"I deeply regret voting for Cristina," says Cecilia, a 30-year-old Argentine journalist.
A year ago Cecilia was a keen supporter of President Cristina Fernandez de Kirchner.
Twelve months on, her euphoria has turned into disappointment.
"This is not the government I voted for. I don't think it's been beneficial for the country," she says.
But in a sign of the polarised views of Ms Fernandez, architect Cristian Groppo, 30, is quick to defend the president.
"Those complaining in Argentina aren't the lower classes, but the wealthy, empowered by the mainstream media," he says.
President Fernandez won a second term on 23 October 2011 with 54% of the votes.
Her campaign benefited from both a fragmented opposition and strong economic growth as the country continued its recovery from financial collapse in 2001 and 2002.
Cecilia, who preferred not to give her full name, says the country is now beset by sluggish growth and high inflation.
"There have been measures, like the restrictions on buying dollars, that have tried to keep the economy going, but instead I've seen a rise in unemployment and a loss in confidence," says Cecilia.
Mr Groppo points to how wages are increased in line with inflation.
"In addition, there has been substantial investment in infrastructure," he says.
President Fernandez is still seen as having a strong core support. Opinion polls suggest that if an election were held tomorrow, (theoretically, as a third consecutive term is banned), she would win.
"Shortly after re-election, the president's approval was over 70%," says Eduardo Fidenza, director of Argentine opinion poll firm Poliarquia.
He says his firm's numbers show that this has dropped to 40%.
While Mr Fidenza points out that 40% is not bad for a leader now in her sixth year in office, the growing public discontent was visible in mid-September when Argentina saw its biggest nationwide demonstrations for four years.
Thousands of people banged pots, chanted anti-government slogans and waved banners against the president's failure to combat crime and inflation.
The number of protesters took both opposition and government politicians by surprise.
There were several years of strong economic growth under Ms Fernandez's late husband, Nestor Kirchner, and then the president herself, but this year the economy has slowed sharply.
Government officials blame the global financial crisis for Argentina's troubles - particularly the economic slowdown in Brazil, Argentina's main trading partner.
Officially, annual inflation is running at 10% but private economists put it at more than 20%, second only to Venezuela regionally.
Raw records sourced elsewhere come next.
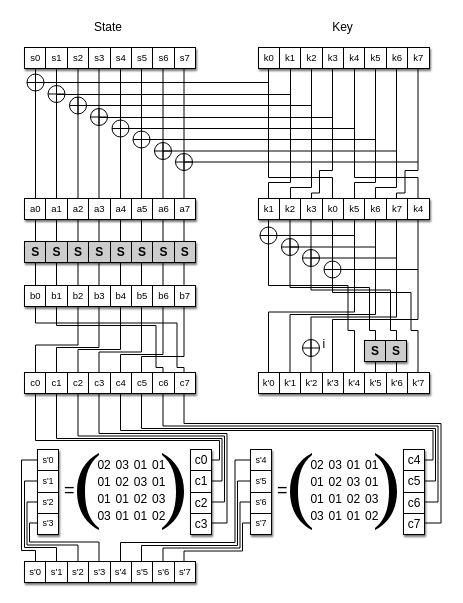
<!DOCTYPE html>
<html lang="en">
<head>
<meta charset="utf-8">
<title>State and key round diagram</title>
<style>
:root { --ink: #000; --paper: #fff; --sbox: #ccc; --shadow: rgba(0,0,0,.55); }
* { box-sizing: border-box; }
html, body { margin: 0; }
body { width: 463px; height: 603px; overflow: hidden; background: var(--paper); color: var(--ink); font-family: "Liberation Sans", Arial, sans-serif; }
.diagram { position: relative; width: 463px; height: 603px; overflow: hidden; }
.wires { position: absolute; inset: 0; fill: none; stroke: var(--ink); stroke-width: 1; }
h2 { position: absolute; top: 20px; width: 171px; margin: 0; font-size: 12px; line-height: 14px; font-weight: 400; text-align: center; }
.register { position: absolute; display: flex; width: 172px; height: 22px; border: 1px solid var(--ink); background: var(--paper); box-shadow: 1px 2px 2px var(--shadow); }
.register span { flex: 1; display: flex; align-items: center; justify-content: center; font-size: 9.5px; line-height: 1; white-space: nowrap; }
.register span + span { border-left: 1px solid var(--ink); }
.state { left: 24px; }
.key { left: 257.5px; }
.sbox { background: var(--sbox); }
.sbox span { font-size: 12px; font-weight: 700; }
.pair { left: 364px; top: 340px; width: 43px; }
.equation { position: absolute; top: 449px; display: flex; align-items: center; width: 175px; height: 86px; }
.column { position: static; flex: none; flex-direction: column; width: 22px; height: 86px; }
.column span + span { border-left: 0; border-top: 1px solid var(--ink); }
.output span { font-size: 9px; }
.input span { font-size: 12px; }
.equals { width: 18px; padding: 0 0 4px 5px; font-size: 18px; line-height: 1; }
.matrix { position: relative; width: 107px; height: 86px; margin-right: 6px; padding: 7px 17px 0 18px; }
.matrix svg { position: absolute; left: 0; top: 0; fill: var(--ink); }
.values { display: grid; grid-template-columns: repeat(4, 18.2px); grid-auto-rows: 17px; justify-items: center; align-items: center; font-size: 12px; line-height: 1; }
.round { position: absolute; left: 322.5px; top: 337px; font-size: 12px; line-height: 14px; }
</style>
</head>
<body>
<main class="diagram">
<svg class="wires" width="463" height="603" viewBox="0 0 463 603" aria-hidden="true">
  <defs><g id="xor"><circle r="8.5"/><path d="M-8.5 0H8.5M0-8.5V8.5"/></g></defs>
  <g id="state-straight">
    <path d="M35.5 68V285M56.5 68V285M78 68V285M99 68V285M120.5 68V285M141.5 68V285M163 68V285M184 68V285"/>
  </g>
  <g id="key-addition">
    <path d="M35.5 82.5H268.5M56.5 94.5H290.5M78 105.5H311.5M99 117.5H332.5M120.5 128.5H354.5M141.5 139.5H375.5M163 151H396.5M184 162H418"/>
    <use href="#xor" x="35.5" y="82.5"/><use href="#xor" x="56.5" y="94"/>
    <use href="#xor" x="78" y="105.5"/><use href="#xor" x="99" y="117"/>
    <use href="#xor" x="120.5" y="128.5"/><use href="#xor" x="141.5" y="139.5"/>
    <use href="#xor" x="163" y="151"/><use href="#xor" x="184" y="162"/>
  </g>
  <g id="key-rotation">
    <path d="M268.5 68V177.5H332.5V198M290.5 68V182.5H268.5V198M311.5 68V187.5H290.5V198M332.5 68V170.5H319.5V193H311.5V198"/>
    <path d="M354.5 68V177.5H418V198M375.5 68V182.5H354.5V198M396.5 68V187.5H375.5V198M418 68V170.5H405V193H396.5V198"/>
  </g>
  <g id="key-mixing">
    <path d="M268.5 235.5H354.5M290 247H375.5M311 258H396.5M332.5 269.5H418"/>
    <path d="M268.5 219V285.5H348V330.5H354.5V372M290 219V287.5H369.5V330.5H375.5V340M311 219V290H390.5V330.5H396.5V340M332.5 219V292.5H411V330.5H418V372"/>
    <path d="M354.5 219V312H268.5V372M375.5 219V314.5H290V372M396.5 219V317H311V372M418 219V319.5H332.5V372M375.5 361V372M396.5 361V372"/>
    <use href="#xor" x="268.5" y="235.5"/><use href="#xor" x="290" y="247"/>
    <use href="#xor" x="311" y="258"/><use href="#xor" x="332.5" y="269.5"/>
    <use href="#xor" x="311" y="348"/>
  </g>
  <g id="state-rotation">
    <path d="M35.5 306V323H177V367.5H184V372M56.5 306V325.5H156V367.5H163V372"/>
    <path d="M78 306V345H35.5V372M99 306V347.5H56.5V372M120.5 306V349.5H78V372M141.5 306V352H99V372M163 306V354.5H120.5V372M184 306V356.5H141.5V372"/>
  </g>
  <g id="matrix-inputs">
    <path d="M35.5 393V440.5H219.5V460H212M56.5 393V438.5H222V481H212M78 393V436H224.5V502H212M99 393V433.5H227V523H212"/>
    <path d="M120.5 393V430.5H433V460H425M141.5 393V428.5H435.5V481H425M163 393V426H438V502H425M184 393V423.5H441V523H425"/>
  </g>
  <g id="matrix-outputs">
    <path d="M37 460H21.5V550.5H35.5V561M37 481H24.5V547.5H56.5V561M37 502H27V545H78V561M37 523H29.5V542H99V561"/>
    <path d="M250 460H235V542.5H120.5V561M250 481H237.5V545.5H141.5V561M250 502H240V548H163V561M250 523H242.5V551H184V561"/>
  </g>
</svg>

<h2 style="left:22.5px">State</h2>
<h2 style="left:257px">Key</h2>

<div class="register state" style="top:47px"><span>s0</span><span>s1</span><span>s2</span><span>s3</span><span>s4</span><span>s5</span><span>s6</span><span>s7</span></div>
<div class="register state" style="top:198px"><span>a0</span><span>a1</span><span>a2</span><span>a3</span><span>a4</span><span>a5</span><span>a6</span><span>a7</span></div>
<div class="register state sbox" style="top:241px"><span>S</span><span>S</span><span>S</span><span>S</span><span>S</span><span>S</span><span>S</span><span>S</span></div>
<div class="register state" style="top:285px"><span>b0</span><span>b1</span><span>b2</span><span>b3</span><span>b4</span><span>b5</span><span>b6</span><span>b7</span></div>
<div class="register state" style="top:372px"><span>c0</span><span>c1</span><span>c2</span><span>c3</span><span>c4</span><span>c5</span><span>c6</span><span>c7</span></div>

<div class="register key" style="top:47px"><span>k0</span><span>k1</span><span>k2</span><span>k3</span><span>k4</span><span>k5</span><span>k6</span><span>k7</span></div>
<div class="register key" style="top:198px"><span>k1</span><span>k2</span><span>k3</span><span>k0</span><span>k5</span><span>k6</span><span>k7</span><span>k4</span></div>
<span class="round">i</span>
<div class="register sbox pair"><span>S</span><span>S</span></div>
<div class="register key" style="top:372px"><span>k'0</span><span>k'1</span><span>k'2</span><span>k'3</span><span>k'4</span><span>k'5</span><span>k'6</span><span>k'7</span></div>

<section class="equation" style="left:37px">
  <div class="register column output"><span>s'0</span><span>s'1</span><span>s'2</span><span>s'3</span></div>
  <span class="equals">=</span>
  <div class="matrix">
    <svg width="107" height="86" viewBox="0 0 107 86" aria-hidden="true"><path id="bracket" d="M22 4C8 11 0 25 0 42.500S8 74 22 81V79C12 71 8 59 8 42.500S12 14 22 6Z"/><use href="#bracket" transform="translate(107 0) scale(-1 1)"/></svg>
    <div class="values"><span>02</span><span>03</span><span>01</span><span>01</span><span>01</span><span>02</span><span>03</span><span>01</span><span>01</span><span>01</span><span>02</span><span>03</span><span>03</span><span>01</span><span>01</span><span>02</span></div>
  </div>
  <div class="register column input"><span>c0</span><span>c1</span><span>c2</span><span>c3</span></div>
</section>

<section class="equation" style="left:250px">
  <div class="register column output"><span>s'4</span><span>s'5</span><span>s'6</span><span>s'7</span></div>
  <span class="equals">=</span>
  <div class="matrix">
    <svg width="107" height="86" viewBox="0 0 107 86" aria-hidden="true"><use href="#bracket"/><use href="#bracket" transform="translate(107 0) scale(-1 1)"/></svg>
    <div class="values"><span>02</span><span>03</span><span>01</span><span>01</span><span>01</span><span>02</span><span>03</span><span>01</span><span>01</span><span>01</span><span>02</span><span>03</span><span>03</span><span>01</span><span>01</span><span>02</span></div>
  </div>
  <div class="register column input"><span>c4</span><span>c5</span><span>c6</span><span>c7</span></div>
</section>

<div class="register state" style="top:561px"><span>s'0</span><span>s'1</span><span>s'2</span><span>s'3</span><span>s'4</span><span>s'5</span><span>s'6</span><span>s'7</span></div>
</main>
</body>
</html>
But few dare to publish their findings after the government last year fined several consultants who issued data that contradicted the official figures, accusing them of "misrepresentation" and "confusing" the public.
Rising prices have hit middle class voters particularly hard.
"It is the middle classes who are the most vulnerable to inflation, as the lower income sectors' purchasing power is more protected by the government's social programmes," says Graciela Romer of Romer and Associates pollsters.
Since Ms Fernandez's re-election, the views of her supporters and critics have polarised, according to the polling companies.
"For the first time since she's been in power we see that the criticism levelled at the president is more directed to her as a person and less towards her policies," says Mr Martinez of polling firm Isonomia.
A recent poll by his firm found that 32% were concerned by Ms Fernandez's perceived "arrogance".
There are mid-term legislative elections taking place in Argentina next year and analysts say much rests on whether official estimates of 4.4% growth in 2013 prove correct.
"Last year's re-election victory could be described as spectacular, but today Ms Fernandez leads a weaker government," says Mr Fidenza.
"However, as the opposition still lacks unity, it would not surprise me if the government won next year's mid-term elections, although with lower rates of support."